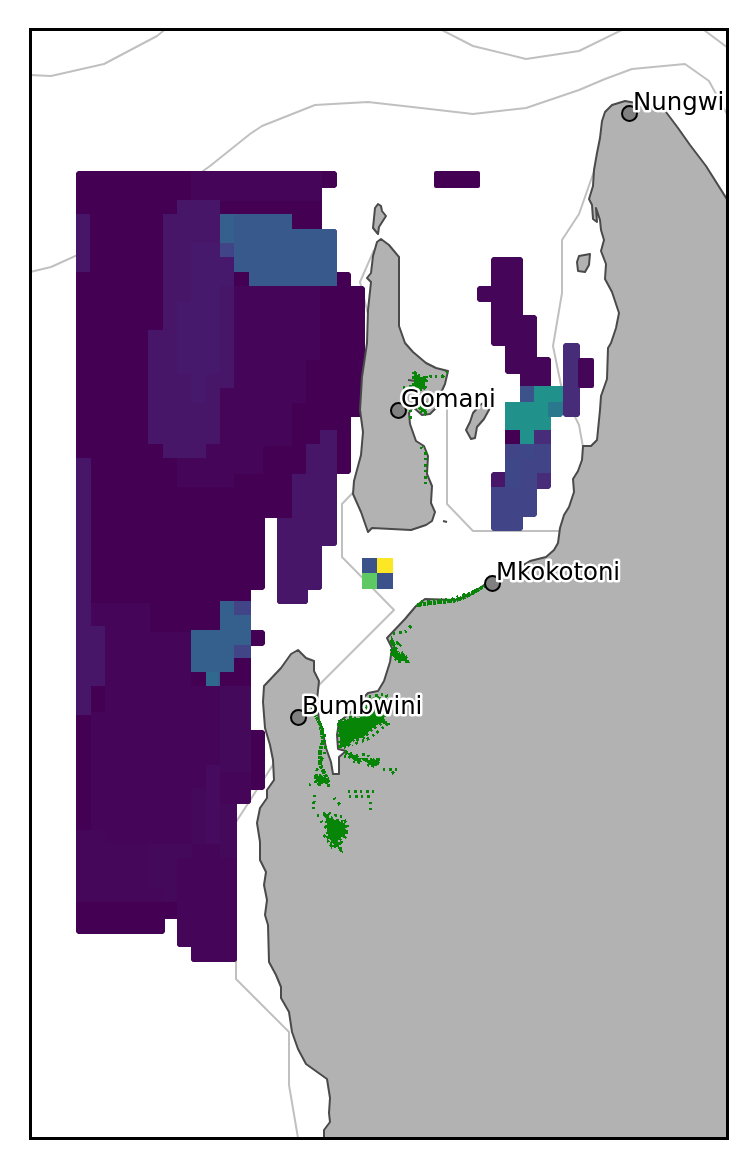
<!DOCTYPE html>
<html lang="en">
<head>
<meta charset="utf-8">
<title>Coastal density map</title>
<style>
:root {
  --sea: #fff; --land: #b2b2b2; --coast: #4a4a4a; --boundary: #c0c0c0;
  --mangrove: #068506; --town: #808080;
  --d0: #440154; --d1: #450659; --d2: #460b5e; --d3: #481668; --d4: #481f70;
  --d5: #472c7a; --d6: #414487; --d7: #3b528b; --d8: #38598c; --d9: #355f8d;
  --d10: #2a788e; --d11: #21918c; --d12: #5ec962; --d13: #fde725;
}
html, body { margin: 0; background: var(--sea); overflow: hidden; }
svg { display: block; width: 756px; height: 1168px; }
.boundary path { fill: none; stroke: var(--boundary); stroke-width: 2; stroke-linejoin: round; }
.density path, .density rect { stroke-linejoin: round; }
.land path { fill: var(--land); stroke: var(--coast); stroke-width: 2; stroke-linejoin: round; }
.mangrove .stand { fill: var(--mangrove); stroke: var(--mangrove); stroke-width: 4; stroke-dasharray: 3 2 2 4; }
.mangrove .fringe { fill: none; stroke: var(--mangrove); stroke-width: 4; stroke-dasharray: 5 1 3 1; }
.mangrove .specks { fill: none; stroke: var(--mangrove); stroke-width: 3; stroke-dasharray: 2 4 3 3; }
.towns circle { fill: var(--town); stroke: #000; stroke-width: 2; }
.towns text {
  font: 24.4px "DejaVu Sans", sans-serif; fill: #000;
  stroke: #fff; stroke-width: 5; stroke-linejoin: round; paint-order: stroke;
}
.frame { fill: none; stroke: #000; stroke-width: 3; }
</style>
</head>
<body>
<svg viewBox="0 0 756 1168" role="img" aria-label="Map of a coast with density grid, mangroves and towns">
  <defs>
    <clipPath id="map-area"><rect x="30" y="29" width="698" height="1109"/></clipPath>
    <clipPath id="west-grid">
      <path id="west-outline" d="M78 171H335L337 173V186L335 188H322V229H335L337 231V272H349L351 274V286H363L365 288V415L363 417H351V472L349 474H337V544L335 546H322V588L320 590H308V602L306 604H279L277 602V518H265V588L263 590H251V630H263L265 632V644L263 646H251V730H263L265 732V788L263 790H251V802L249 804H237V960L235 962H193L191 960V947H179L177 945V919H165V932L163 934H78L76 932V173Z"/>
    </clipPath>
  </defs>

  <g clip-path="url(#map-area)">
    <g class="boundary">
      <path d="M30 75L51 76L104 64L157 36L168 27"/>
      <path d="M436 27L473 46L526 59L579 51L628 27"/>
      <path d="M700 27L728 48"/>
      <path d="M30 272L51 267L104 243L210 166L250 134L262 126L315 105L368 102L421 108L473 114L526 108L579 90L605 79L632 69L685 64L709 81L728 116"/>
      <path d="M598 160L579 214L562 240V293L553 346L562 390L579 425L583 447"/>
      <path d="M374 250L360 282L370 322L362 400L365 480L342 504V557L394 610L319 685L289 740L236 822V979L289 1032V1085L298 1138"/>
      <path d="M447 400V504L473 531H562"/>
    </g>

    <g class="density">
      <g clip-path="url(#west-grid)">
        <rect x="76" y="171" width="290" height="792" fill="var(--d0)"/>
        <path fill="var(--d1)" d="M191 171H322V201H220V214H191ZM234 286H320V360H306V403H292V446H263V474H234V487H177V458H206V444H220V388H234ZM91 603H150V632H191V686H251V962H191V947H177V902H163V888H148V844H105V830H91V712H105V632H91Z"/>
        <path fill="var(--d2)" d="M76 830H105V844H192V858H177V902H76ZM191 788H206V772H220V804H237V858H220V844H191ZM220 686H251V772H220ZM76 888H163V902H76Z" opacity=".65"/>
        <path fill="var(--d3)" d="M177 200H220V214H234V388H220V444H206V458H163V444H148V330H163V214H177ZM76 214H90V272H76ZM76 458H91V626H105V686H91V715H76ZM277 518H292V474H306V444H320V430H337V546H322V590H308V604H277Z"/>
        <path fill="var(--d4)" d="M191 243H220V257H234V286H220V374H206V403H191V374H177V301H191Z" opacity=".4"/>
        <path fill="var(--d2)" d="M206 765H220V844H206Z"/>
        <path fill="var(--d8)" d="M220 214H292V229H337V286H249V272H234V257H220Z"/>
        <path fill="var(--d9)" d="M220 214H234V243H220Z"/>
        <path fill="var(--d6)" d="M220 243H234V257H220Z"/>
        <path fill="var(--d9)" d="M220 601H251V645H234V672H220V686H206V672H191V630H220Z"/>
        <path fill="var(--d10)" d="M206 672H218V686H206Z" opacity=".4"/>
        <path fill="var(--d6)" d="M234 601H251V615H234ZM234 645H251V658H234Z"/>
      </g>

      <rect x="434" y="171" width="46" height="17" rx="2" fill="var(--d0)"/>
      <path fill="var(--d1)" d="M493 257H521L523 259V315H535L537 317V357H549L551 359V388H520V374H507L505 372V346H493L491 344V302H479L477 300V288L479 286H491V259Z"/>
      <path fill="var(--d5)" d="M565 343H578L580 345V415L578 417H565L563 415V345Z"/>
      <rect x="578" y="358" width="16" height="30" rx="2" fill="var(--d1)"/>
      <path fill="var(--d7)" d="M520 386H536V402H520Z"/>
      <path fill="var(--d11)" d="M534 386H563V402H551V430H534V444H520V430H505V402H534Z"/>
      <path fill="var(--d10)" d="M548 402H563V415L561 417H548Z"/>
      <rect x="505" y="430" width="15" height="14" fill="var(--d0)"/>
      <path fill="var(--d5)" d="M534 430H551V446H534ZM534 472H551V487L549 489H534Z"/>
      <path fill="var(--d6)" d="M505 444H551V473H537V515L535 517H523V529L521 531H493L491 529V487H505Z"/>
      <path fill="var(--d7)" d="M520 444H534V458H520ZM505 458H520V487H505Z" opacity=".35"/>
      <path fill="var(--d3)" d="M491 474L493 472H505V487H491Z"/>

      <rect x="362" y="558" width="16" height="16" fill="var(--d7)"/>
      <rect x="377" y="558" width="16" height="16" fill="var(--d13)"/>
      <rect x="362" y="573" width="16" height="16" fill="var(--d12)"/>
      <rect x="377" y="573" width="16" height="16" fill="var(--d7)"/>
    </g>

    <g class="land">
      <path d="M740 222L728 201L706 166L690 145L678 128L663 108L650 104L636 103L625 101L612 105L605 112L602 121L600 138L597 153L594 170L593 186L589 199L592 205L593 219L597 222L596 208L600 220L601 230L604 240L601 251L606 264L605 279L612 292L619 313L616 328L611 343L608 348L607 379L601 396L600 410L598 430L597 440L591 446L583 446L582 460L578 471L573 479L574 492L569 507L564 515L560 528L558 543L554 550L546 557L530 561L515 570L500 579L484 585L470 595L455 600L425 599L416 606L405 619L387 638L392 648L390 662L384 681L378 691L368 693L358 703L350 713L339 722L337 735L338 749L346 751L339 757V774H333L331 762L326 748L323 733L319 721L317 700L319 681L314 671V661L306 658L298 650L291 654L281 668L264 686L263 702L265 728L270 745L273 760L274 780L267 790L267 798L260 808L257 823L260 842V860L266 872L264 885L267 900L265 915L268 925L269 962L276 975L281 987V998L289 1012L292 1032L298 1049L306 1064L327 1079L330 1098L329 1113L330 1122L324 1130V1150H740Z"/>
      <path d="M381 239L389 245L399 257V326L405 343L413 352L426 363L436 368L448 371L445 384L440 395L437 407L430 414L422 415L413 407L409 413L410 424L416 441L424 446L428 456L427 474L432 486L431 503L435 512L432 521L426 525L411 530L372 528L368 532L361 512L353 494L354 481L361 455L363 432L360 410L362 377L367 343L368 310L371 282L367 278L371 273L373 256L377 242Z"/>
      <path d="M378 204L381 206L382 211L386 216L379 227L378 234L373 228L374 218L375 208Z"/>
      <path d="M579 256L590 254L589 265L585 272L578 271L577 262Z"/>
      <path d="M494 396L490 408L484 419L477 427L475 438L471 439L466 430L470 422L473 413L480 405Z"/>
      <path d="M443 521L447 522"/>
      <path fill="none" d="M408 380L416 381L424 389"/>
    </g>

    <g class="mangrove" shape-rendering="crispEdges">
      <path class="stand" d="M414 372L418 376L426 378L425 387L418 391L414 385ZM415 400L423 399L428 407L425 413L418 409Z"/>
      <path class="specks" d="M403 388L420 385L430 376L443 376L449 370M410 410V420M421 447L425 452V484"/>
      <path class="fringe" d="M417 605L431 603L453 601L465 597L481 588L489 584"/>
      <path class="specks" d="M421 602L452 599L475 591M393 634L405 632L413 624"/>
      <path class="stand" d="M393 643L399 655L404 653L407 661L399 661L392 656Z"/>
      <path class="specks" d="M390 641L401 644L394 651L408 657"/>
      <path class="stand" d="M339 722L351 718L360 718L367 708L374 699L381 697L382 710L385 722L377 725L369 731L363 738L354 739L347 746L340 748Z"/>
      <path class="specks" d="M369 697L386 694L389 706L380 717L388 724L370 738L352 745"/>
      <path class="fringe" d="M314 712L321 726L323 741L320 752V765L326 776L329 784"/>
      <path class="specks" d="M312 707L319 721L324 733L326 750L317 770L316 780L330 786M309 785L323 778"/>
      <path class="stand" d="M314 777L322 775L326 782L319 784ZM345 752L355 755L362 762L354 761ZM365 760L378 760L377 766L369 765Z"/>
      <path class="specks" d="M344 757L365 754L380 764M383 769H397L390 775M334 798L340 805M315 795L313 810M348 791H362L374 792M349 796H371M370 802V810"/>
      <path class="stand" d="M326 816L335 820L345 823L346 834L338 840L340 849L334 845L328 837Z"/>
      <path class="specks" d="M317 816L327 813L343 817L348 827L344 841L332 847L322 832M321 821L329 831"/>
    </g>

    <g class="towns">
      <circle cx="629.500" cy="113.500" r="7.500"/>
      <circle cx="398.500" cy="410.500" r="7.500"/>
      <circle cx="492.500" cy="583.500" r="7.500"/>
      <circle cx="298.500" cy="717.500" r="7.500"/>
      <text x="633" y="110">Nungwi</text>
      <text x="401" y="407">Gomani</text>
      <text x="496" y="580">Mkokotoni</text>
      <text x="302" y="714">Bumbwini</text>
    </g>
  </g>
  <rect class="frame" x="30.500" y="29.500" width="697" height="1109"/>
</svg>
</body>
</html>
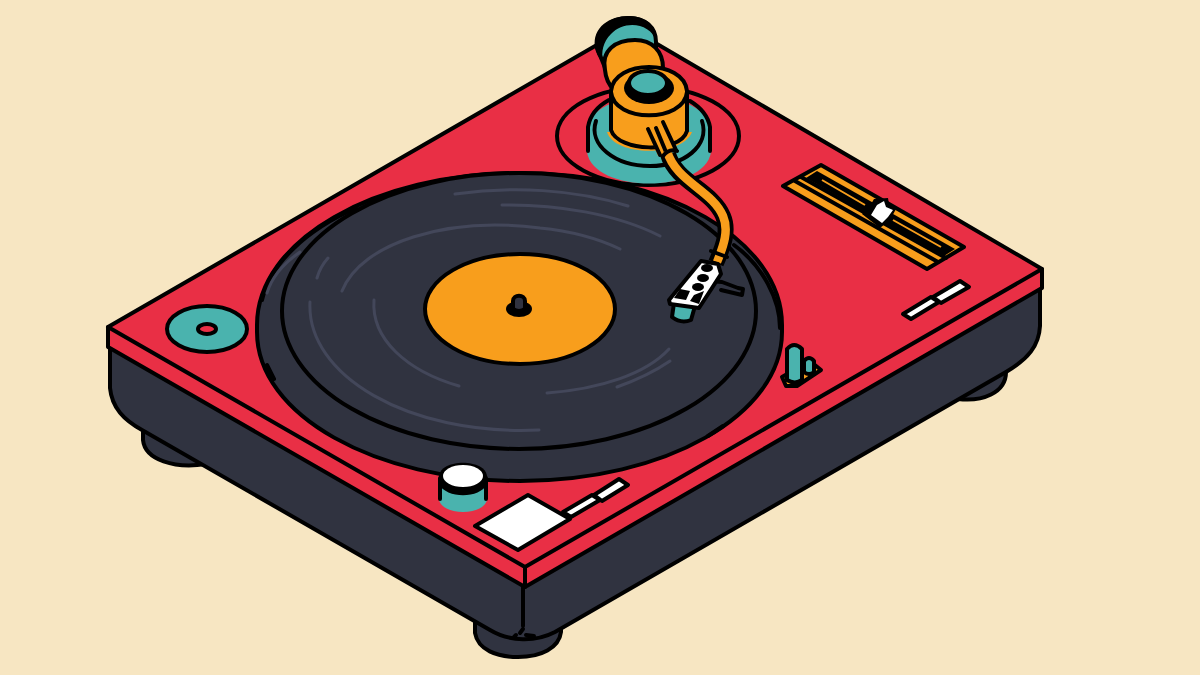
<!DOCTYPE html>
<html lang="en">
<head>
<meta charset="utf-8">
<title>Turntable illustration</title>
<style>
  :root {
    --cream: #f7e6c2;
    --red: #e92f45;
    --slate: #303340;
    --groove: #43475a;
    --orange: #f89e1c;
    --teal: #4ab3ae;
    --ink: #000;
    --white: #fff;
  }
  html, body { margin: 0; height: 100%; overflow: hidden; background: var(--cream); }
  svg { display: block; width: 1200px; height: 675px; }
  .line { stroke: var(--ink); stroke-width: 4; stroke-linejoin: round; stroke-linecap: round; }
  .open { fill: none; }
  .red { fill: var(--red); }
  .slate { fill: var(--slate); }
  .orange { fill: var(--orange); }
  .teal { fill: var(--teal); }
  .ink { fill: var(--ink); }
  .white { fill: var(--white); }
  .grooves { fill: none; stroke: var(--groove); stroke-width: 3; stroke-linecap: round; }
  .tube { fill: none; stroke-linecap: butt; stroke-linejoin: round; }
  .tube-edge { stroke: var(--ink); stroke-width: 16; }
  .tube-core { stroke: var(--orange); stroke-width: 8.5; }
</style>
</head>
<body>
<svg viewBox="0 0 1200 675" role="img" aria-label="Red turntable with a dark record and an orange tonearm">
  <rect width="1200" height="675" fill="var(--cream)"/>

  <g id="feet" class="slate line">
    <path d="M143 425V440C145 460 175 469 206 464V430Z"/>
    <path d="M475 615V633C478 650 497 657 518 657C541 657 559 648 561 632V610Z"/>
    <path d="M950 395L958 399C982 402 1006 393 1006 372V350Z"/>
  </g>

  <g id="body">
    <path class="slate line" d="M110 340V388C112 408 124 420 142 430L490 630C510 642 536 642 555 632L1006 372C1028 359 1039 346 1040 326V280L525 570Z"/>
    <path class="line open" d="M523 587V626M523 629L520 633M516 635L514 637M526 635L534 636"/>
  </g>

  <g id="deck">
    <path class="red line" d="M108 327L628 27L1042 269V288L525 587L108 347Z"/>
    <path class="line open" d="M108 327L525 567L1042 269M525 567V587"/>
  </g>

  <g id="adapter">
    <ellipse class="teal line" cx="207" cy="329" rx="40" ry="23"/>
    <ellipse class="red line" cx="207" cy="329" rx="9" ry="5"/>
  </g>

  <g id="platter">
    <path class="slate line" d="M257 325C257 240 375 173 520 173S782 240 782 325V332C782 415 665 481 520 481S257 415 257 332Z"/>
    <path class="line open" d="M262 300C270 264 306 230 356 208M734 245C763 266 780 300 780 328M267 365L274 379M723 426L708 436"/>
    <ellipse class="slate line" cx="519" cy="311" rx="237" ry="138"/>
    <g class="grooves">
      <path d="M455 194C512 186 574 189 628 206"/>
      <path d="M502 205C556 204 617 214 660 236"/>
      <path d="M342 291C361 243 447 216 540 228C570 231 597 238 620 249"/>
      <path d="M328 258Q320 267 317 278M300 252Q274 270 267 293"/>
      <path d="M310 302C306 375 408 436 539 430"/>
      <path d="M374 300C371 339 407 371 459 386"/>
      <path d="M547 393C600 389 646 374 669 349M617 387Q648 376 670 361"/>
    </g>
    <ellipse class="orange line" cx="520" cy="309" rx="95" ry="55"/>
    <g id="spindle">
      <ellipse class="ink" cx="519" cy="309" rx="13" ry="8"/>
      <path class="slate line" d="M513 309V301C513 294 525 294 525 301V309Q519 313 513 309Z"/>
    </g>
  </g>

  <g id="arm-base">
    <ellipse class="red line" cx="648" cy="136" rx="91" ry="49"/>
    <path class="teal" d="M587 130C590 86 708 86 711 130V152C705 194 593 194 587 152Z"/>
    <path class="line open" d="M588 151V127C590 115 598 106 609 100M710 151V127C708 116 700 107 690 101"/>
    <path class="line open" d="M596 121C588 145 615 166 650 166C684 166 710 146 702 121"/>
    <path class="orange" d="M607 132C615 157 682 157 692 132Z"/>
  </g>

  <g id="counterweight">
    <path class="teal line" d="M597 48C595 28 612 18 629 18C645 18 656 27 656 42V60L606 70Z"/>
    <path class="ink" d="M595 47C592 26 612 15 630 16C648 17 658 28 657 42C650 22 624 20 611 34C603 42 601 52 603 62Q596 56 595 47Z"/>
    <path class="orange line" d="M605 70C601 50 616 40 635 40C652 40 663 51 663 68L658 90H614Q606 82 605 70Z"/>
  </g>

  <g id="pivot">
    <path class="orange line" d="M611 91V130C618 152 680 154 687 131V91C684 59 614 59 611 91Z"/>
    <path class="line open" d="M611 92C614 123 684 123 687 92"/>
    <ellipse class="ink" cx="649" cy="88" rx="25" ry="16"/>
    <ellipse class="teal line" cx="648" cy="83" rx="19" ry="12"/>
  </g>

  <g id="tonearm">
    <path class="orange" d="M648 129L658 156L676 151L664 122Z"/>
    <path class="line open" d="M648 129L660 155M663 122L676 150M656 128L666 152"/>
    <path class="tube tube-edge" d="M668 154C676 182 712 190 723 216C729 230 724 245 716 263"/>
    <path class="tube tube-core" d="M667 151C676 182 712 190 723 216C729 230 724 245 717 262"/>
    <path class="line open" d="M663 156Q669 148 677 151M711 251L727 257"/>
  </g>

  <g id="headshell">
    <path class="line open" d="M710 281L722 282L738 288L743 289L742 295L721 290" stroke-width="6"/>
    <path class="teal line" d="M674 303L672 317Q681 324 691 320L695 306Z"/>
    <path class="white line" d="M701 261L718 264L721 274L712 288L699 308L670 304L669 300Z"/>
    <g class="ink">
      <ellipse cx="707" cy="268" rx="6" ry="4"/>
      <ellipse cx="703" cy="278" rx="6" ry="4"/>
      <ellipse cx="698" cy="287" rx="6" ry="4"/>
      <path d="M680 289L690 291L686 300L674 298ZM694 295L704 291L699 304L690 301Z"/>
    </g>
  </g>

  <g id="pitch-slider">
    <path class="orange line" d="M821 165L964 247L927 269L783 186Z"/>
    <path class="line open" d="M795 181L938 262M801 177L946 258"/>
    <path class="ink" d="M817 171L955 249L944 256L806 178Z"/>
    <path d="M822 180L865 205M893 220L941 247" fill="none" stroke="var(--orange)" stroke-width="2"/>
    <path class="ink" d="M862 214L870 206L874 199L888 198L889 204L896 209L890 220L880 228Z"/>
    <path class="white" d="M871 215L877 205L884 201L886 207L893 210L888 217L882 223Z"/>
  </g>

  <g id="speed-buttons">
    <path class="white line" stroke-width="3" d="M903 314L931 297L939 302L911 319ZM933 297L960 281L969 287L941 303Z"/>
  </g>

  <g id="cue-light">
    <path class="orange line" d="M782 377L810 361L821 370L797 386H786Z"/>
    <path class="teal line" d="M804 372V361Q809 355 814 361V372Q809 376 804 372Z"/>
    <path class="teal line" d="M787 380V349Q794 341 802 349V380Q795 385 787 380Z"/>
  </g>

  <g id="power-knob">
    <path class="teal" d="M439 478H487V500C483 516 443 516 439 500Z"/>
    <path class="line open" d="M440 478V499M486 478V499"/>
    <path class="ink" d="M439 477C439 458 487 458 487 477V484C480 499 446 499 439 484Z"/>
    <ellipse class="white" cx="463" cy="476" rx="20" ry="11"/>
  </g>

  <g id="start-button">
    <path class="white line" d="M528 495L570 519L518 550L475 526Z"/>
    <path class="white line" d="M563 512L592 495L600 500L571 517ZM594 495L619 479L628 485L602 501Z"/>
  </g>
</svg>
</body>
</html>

▸ **What you need to do**:
Could you copy, exactly and with no pictures, each line from the first one above to the line holding "path, .density rect"?

▸ **Answer space**:
<!DOCTYPE html>
<html lang="en">
<head>
<meta charset="utf-8">
<title>Coastal density map</title>
<style>
:root {
  --sea: #fff; --land: #b2b2b2; --coast: #4a4a4a; --boundary: #c0c0c0;
  --mangrove: #068506; --town: #808080;
  --d0: #440154; --d1: #450659; --d2: #460b5e; --d3: #481668; --d4: #481f70;
  --d5: #472c7a; --d6: #414487; --d7: #3b528b; --d8: #38598c; --d9: #355f8d;
  --d10: #2a788e; --d11: #21918c; --d12: #5ec962; --d13: #fde725;
}
html, body { margin: 0; background: var(--sea); overflow: hidden; }
svg { display: block; width: 756px; height: 1168px; }
.boundary path { fill: none; stroke: var(--boundary); stroke-width: 2; stroke-linejoin: round; }
.density path, .density rect { stroke-linejoin: round; }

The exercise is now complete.